Jump to content

The advantages of young queens - not a new idea...


Recommended Posts

  • Replies 18
  • Created
  • Last Reply

Top Posters In This Topic

Top Posters In This Topic

Popular Posts

This from February 1951...  

That's exactly what I paid for my first queen, right after the new money came in, I bought a queen from Whites for $0.75.   This was funded from my pocket money, $0.20 a week. In my childish

That one is on guard duty. The one on the roof has to be a drone, all the girls are out working

Posted Images

I like the truck with the crank handle in place. And the implications of standing on two boxes to do an inspection - one of them on end!  And notice it is only one 'son' at this stage in the business - Ian Berry.  @john berry - is that intended to be Percy?  I don't remember him with a pipe, but mostly knew him from bee meetings over the years - maybe he smoked a pipe when he was younger?

  • Good Info 1
Link to post
Share on other sites
2 hours ago, NickWallingford said:

Percy Berry and the other Hawkes Bay beekeepers of the late 1940s and 1950s faced the first of the really bad pesticide damage to their hives. Orchardists sprayed quite indiscriminately and there were large bee losses for the first time on such a scale.

I grew up on an orchard and I remember dad getting  hives in to pollinate in the 60s and being very careful about spraying

Link to post
Share on other sites

When that ad was made I wasn't even a twinkle in my father's eye .

I don't remember granddad ever smoking and my father Ian certainly didn't. I certainly remember the descending fug of tobacco smoke at the beekeepers meetings (or any other meeting for that matter) in the good old days.

One of my first jobs as a lad was raising queens but they were for Canada rather than the local market.

I haven't seen that ad before. Nick is there any chance you could send me an email copy. Thanks.

  • Like 1
Link to post
Share on other sites

Inside are the nice ,quiet and productive Italian bees from Arataki.

Outside are robbers and wastrels (probably AMM/carniolan hybrids).

I have to say that eight shillings per queen seems a bit steep.

You would have had to have sold close to 200 lb of manuka to pay for that (3p per lb - 1 p per lb seals levie).

Link to post
Share on other sites
  • 2 months later...
On 24/09/2020 at 11:54 AM, Alastair said:

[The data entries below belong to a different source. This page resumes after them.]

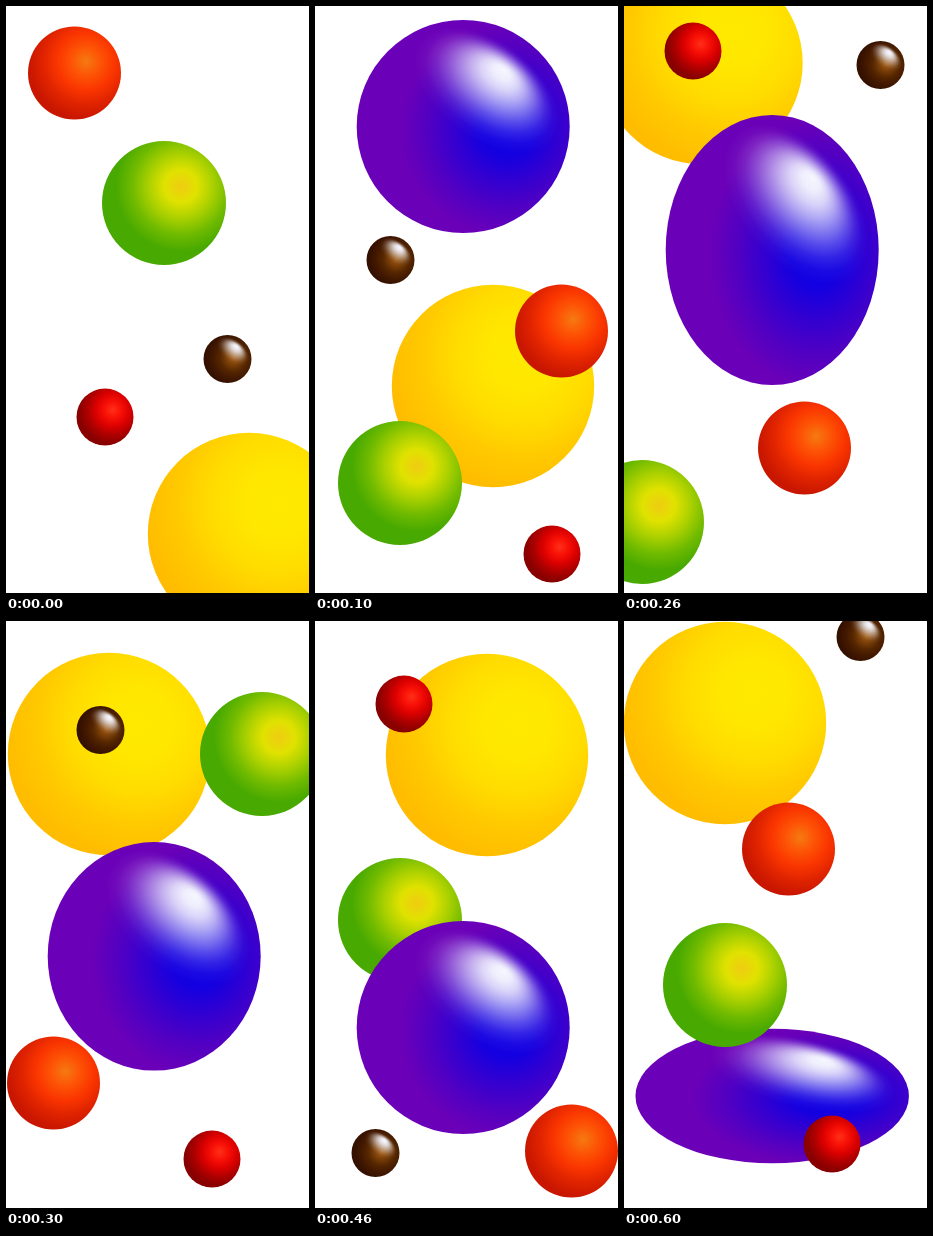
An HTML page with a canvas for the animation above (0.7 s loop, 303 by 587 pixels).

```html
<!DOCTYPE html>
<html lang="en">
<head>
<meta charset="utf-8">
<title>Bouncing balls</title>
<style>
html, body { margin: 0; width: 100%; height: 100%; overflow: hidden; background: #fff; }
canvas { display: block; }
</style>
</head>
<body>
<canvas id="stage" width="303" height="587"></canvas>
<script>
const ctx = document.getElementById('stage').getContext('2d');
const STEP = 100, COUNT = 7;

// Gradients live in unit-ball space; their colours are evenly spaced.
function fillGradient(grad, colors) {
  colors.forEach((c, i) => grad.addColorStop(i / (colors.length - 1), c));
  ctx.fillStyle = grad;
  ctx.fillRect(-4, -4, 8, 8);
}

const glow = (x, y, r, colors) => () =>
  fillGradient(ctx.createRadialGradient(x, y, 0, x, y, r), colors.split(' ').map(c => '#' + c));

// Tilted white shine, brightest towards the upper right rim.
function gloss() {
  const fade = Array.from({ length: 9 }, (_, i) => {
    const alpha = (1 + Math.cos(Math.PI * i / 8)) / 2;
    return `rgba(246,247,255,${alpha})`;
  });
  ctx.save();
  ctx.translate(0.22, -0.34);
  ctx.rotate(0.64);
  ctx.scale(0.78, 0.46);
  fillGradient(ctx.createRadialGradient(0.02, -0.55, 0, 0, 0, 1), fade);
  ctx.restore();
}

// One landing point per jump.
const yellow = {
  r: 101.2,
  shade: [glow(0.3, -0.3, 1.35, 'ffe900 ffe700 ffdc00 ffc900 ffbc00')],
  x: [243, 178, 77.5, 103, 172, 200, 101],
  y: [528, 380, 57, 133, 134, 195, 102]
};
const green = {
  r: 62,
  shade: [glow(0.27, -0.27, 1.05, 'f0cc12 e0e200 a9d000 6fba00 48a900')],
  x: [158, 85, 18, 256, 85, 255.5, 101],
  y: [197, 477, 516, 133, 299, 489, 364]
};
const orange = {
  r: 46.5,
  shade: [glow(0.25, -0.25, 1.25, 'f57a12 fd5405 fa3500 df2300 c81600')],
  x: [68.5, 246.5, 180.5, 47.5, 256.5, 77.5, 164.5],
  y: [67, 325, 442, 462, 530, 59, 228]
};
const brown = {
  r: 24,
  shade: [glow(0.25, -0.05, 1.15, 'a05810 7c4008 552600 421800 341000'), gloss],
  x: [221.5, 75.5, 256.5, 94.5, 60.5, 43.5, 236.5],
  y: [353, 254, 59, 109, 532, 234, 16]
};
const red = {
  r: 28.5,
  shade: [glow(0.27, -0.25, 1.2, 'ff3018 f81006 da0000 ab0000 880000')],
  x: [99, 237, 69, 206, 89, 226, 208],
  y: [411, 548, 45, 538, 83, 135, 523]
};
// The purple ball drops straight down and is offstage on the first step.
const purple = {
  r: 106.5,
  shade: [glow(0.42, 0.03, 1, '1000e4 1400e0 3400d0 5200c2 6a00b8'), gloss],
  x: Array(COUNT).fill(148.2),
  y: [-200, 120.5, 244, 335.3, 406.5, 426.5, 475],
  tall: [1, 1, 1.268, 1.073, 1, 0.812, 0.631]
};

function drawBall({ r, shade, x, y, tall }, step) {
  const ry = tall ? r * tall[step] : r;
  // A flattened ball bulges sideways.
  const rx = r + 0.085 * Math.max(0, r - ry) ** 1.6;
  ctx.save();
  ctx.translate(x[step], y[step]);
  ctx.scale(rx, ry);
  ctx.beginPath();
  ctx.arc(0, 0, 1, 0, Math.PI * 2);
  ctx.clip();
  shade.forEach(paint => paint());
  ctx.restore();
}

function draw(now) {
  const step = Math.floor(now / STEP) % COUNT;
  ctx.fillStyle = '#fff';
  ctx.fillRect(0, 0, 303, 587);
  // The ball whose centre is higher passes in front, except before the final bounce.
  const middle = step === COUNT - 1 ? [purple, green] : [green, purple];
  [yellow, ...middle, orange, brown, red].forEach(ball => drawBall(ball, step));
}

function tick() {
  draw(performance.now());
  requestAnimationFrame(tick);
}
tick();
</script>
</body>
</html>
```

That's exactly what I paid for my first queen, right after the new money came in, I bought a queen from Whites for $0.75.

 

This was funded from my pocket money, $0.20 a week. In my childish ignorance I had only put a 4 cent stamp on the envelope when an 8 cent one was needed, so instead of the queen I got an indignant letter from Whites saying they had been required to pay the extra postage and they now wanted that, the cost of sending the letter to me, and of course I had to pay for a second lot of postage to send that to them ?.

 

Anyhow in due course after that my queen arrived, caused quite a stir at the post office they rang us and said live bees had arrived can we come a get them urgently!!

 

VERY important day for me, I spent ages looking at the beautiful golden girl that arrived plus showing it to everyone else who I could get to have a look. I split my extremely vicious hive of black AMM's and successfully requeend the queenless half.  Couple of months later the bees in the hive had turned a beautiful yellow, and I was captivated by their quiet behaviour when I opened the hive, up to then evey hive opening had been a stingfest and I had to fully suit up first. I became a convert to yellow bees and have been since.

Didn't you try Carniolans?

Link to post
Share on other sites

×
×
  • Create New...